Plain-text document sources

-------

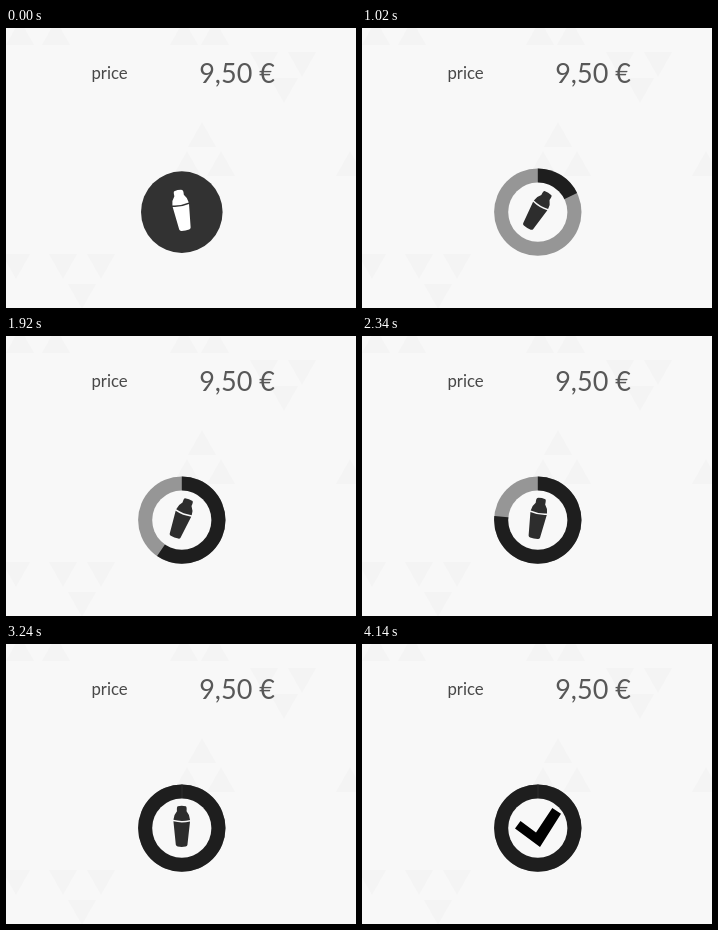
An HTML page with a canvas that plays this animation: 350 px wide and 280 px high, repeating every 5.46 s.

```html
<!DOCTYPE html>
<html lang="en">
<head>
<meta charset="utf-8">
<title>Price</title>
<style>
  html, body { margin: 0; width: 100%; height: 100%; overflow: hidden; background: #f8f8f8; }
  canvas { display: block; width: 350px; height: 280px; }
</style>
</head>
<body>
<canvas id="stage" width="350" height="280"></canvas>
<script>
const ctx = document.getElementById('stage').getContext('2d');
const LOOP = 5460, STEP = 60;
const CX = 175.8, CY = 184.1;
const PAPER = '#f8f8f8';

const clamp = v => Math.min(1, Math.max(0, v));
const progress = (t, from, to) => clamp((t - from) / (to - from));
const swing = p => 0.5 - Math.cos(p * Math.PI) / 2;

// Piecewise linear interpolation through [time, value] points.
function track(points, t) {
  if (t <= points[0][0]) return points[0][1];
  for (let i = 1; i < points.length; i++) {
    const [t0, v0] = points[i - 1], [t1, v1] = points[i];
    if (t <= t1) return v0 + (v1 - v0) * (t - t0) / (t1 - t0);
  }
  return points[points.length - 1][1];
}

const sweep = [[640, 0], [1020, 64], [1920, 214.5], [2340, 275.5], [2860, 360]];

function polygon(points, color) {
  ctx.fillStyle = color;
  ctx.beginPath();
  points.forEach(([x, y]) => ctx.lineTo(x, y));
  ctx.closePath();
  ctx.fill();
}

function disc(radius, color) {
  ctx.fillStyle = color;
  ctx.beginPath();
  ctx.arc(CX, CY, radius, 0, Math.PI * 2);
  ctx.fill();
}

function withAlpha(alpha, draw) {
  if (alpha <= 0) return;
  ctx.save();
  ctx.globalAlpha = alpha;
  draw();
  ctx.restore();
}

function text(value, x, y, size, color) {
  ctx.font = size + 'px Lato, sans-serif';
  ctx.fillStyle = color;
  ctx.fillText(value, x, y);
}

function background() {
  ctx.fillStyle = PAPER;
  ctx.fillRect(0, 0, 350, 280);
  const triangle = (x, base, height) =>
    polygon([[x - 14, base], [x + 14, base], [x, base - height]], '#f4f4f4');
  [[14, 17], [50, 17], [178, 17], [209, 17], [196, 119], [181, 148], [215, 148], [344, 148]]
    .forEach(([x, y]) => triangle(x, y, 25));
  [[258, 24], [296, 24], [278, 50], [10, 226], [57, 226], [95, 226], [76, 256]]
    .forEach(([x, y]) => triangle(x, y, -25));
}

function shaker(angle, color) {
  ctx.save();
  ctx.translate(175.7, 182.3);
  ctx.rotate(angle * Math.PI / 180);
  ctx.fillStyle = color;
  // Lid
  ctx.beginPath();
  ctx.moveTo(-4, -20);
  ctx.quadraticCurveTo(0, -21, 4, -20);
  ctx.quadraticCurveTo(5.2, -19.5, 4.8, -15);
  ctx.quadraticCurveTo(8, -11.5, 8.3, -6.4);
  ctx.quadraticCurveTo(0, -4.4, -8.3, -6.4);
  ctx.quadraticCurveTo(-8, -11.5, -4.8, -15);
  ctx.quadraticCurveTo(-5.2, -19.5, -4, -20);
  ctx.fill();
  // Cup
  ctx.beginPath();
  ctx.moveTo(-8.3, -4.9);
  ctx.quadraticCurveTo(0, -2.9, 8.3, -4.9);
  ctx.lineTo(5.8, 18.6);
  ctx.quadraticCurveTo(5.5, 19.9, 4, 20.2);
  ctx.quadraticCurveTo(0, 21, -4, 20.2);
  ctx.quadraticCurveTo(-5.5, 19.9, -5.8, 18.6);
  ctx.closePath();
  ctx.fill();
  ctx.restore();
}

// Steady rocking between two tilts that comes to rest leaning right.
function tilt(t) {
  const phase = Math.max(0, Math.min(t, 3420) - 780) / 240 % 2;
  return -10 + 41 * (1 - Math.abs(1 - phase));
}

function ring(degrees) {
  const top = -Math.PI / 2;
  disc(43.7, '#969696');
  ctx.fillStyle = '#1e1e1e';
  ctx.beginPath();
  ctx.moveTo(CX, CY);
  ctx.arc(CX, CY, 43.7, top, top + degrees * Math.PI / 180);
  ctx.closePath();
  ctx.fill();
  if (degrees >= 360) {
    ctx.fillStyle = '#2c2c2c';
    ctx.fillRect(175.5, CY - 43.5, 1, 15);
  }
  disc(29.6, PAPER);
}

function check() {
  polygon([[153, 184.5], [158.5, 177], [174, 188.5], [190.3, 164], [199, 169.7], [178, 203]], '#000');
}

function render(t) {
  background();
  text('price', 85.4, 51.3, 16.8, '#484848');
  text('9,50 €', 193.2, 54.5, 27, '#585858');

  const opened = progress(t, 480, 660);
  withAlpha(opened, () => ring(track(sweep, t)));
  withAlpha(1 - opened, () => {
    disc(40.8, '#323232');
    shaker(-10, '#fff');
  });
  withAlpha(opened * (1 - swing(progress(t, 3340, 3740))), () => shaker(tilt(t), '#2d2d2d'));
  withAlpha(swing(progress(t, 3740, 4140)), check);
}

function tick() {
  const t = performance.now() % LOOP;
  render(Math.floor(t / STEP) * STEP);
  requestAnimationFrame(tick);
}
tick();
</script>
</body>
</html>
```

-------

With the pictures set aside, copy each line above as written.

An HTML page with a canvas that plays this animation: 350 px wide and 280 px high, repeating every 5.46 s.

```html
<!DOCTYPE html>
<html lang="en">
<head>
<meta charset="utf-8">
<title>Price</title>
<style>
  html, body { margin: 0; width: 100%; height: 100%; overflow: hidden; background: #f8f8f8; }
  canvas { display: block; width: 350px; height: 280px; }
</style>
</head>
<body>
<canvas id="stage" width="350" height="280"></canvas>
<script>
const ctx = document.getElementById('stage').getContext('2d');
const LOOP = 5460, STEP = 60;
const CX = 175.8, CY = 184.1;
const PAPER = '#f8f8f8';

const clamp = v => Math.min(1, Math.max(0, v));
const progress = (t, from, to) => clamp((t - from) / (to - from));
const swing = p => 0.5 - Math.cos(p * Math.PI) / 2;

// Piecewise linear interpolation through [time, value] points.
function track(points, t) {
  if (t <= points[0][0]) return points[0][1];
  for (let i = 1; i < points.length; i++) {
    const [t0, v0] = points[i - 1], [t1, v1] = points[i];
    if (t <= t1) return v0 + (v1 - v0) * (t - t0) / (t1 - t0);
  }
  return points[points.length - 1][1];
}

const sweep = [[640, 0], [1020, 64], [1920, 214.5], [2340, 275.5], [2860, 360]];

function polygon(points, color) {
  ctx.fillStyle = color;
  ctx.beginPath();
  points.forEach(([x, y]) => ctx.lineTo(x, y));
  ctx.closePath();
  ctx.fill();
}

function disc(radius, color) {
  ctx.fillStyle = color;
  ctx.beginPath();
  ctx.arc(CX, CY, radius, 0, Math.PI * 2);
  ctx.fill();
}

function withAlpha(alpha, draw) {
  if (alpha <= 0) return;
  ctx.save();
  ctx.globalAlpha = alpha;
  draw();
  ctx.restore();
}

function text(value, x, y, size, color) {
  ctx.font = size + 'px Lato, sans-serif';
  ctx.fillStyle = color;
  ctx.fillText(value, x, y);
}

function background() {
  ctx.fillStyle = PAPER;
  ctx.fillRect(0, 0, 350, 280);
  const triangle = (x, base, height) =>
    polygon([[x - 14, base], [x + 14, base], [x, base - height]], '#f4f4f4');
  [[14, 17], [50, 17], [178, 17], [209, 17], [196, 119], [181, 148], [215, 148], [344, 148]]
    .forEach(([x, y]) => triangle(x, y, 25));
  [[258, 24], [296, 24], [278, 50], [10, 226], [57, 226], [95, 226], [76, 256]]
    .forEach(([x, y]) => triangle(x, y, -25));
}

function shaker(angle, color) {
  ctx.save();
  ctx.translate(175.7, 182.3);
  ctx.rotate(angle * Math.PI / 180);
  ctx.fillStyle = color;
  // Lid
  ctx.beginPath();
  ctx.moveTo(-4, -20);
  ctx.quadraticCurveTo(0, -21, 4, -20);
  ctx.quadraticCurveTo(5.2, -19.5, 4.8, -15);
  ctx.quadraticCurveTo(8, -11.5, 8.3, -6.4);
  ctx.quadraticCurveTo(0, -4.4, -8.3, -6.4);
  ctx.quadraticCurveTo(-8, -11.5, -4.8, -15);
  ctx.quadraticCurveTo(-5.2, -19.5, -4, -20);
  ctx.fill();
  // Cup
  ctx.beginPath();
  ctx.moveTo(-8.3, -4.9);
  ctx.quadraticCurveTo(0, -2.9, 8.3, -4.9);
  ctx.lineTo(5.8, 18.6);
  ctx.quadraticCurveTo(5.5, 19.9, 4, 20.2);
  ctx.quadraticCurveTo(0, 21, -4, 20.2);
  ctx.quadraticCurveTo(-5.5, 19.9, -5.8, 18.6);
  ctx.closePath();
  ctx.fill();
  ctx.restore();
}

// Steady rocking between two tilts that comes to rest leaning right.
function tilt(t) {
  const phase = Math.max(0, Math.min(t, 3420) - 780) / 240 % 2;
  return -10 + 41 * (1 - Math.abs(1 - phase));
}

function ring(degrees) {
  const top = -Math.PI / 2;
  disc(43.7, '#969696');
  ctx.fillStyle = '#1e1e1e';
  ctx.beginPath();
  ctx.moveTo(CX, CY);
  ctx.arc(CX, CY, 43.7, top, top + degrees * Math.PI / 180);
  ctx.closePath();
  ctx.fill();
  if (degrees >= 360) {
    ctx.fillStyle = '#2c2c2c';
    ctx.fillRect(175.5, CY - 43.5, 1, 15);
  }
  disc(29.6, PAPER);
}

function check() {
  polygon([[153, 184.5], [158.5, 177], [174, 188.5], [190.3, 164], [199, 169.7], [178, 203]], '#000');
}

function render(t) {
  background();
  text('price', 85.4, 51.3, 16.8, '#484848');
  text('9,50 €', 193.2, 54.5, 27, '#585858');

  const opened = progress(t, 480, 660);
  withAlpha(opened, () => ring(track(sweep, t)));
  withAlpha(1 - opened, () => {
    disc(40.8, '#323232');
    shaker(-10, '#fff');
  });
  withAlpha(opened * (1 - swing(progress(t, 3340, 3740))), () => shaker(tilt(t), '#2d2d2d'));
  withAlpha(swing(progress(t, 3740, 4140)), check);
}

function tick() {
  const t = performance.now() % LOOP;
  render(Math.floor(t / STEP) * STEP);
  requestAnimationFrame(tick);
}
tick();
</script>
</body>
</html>
```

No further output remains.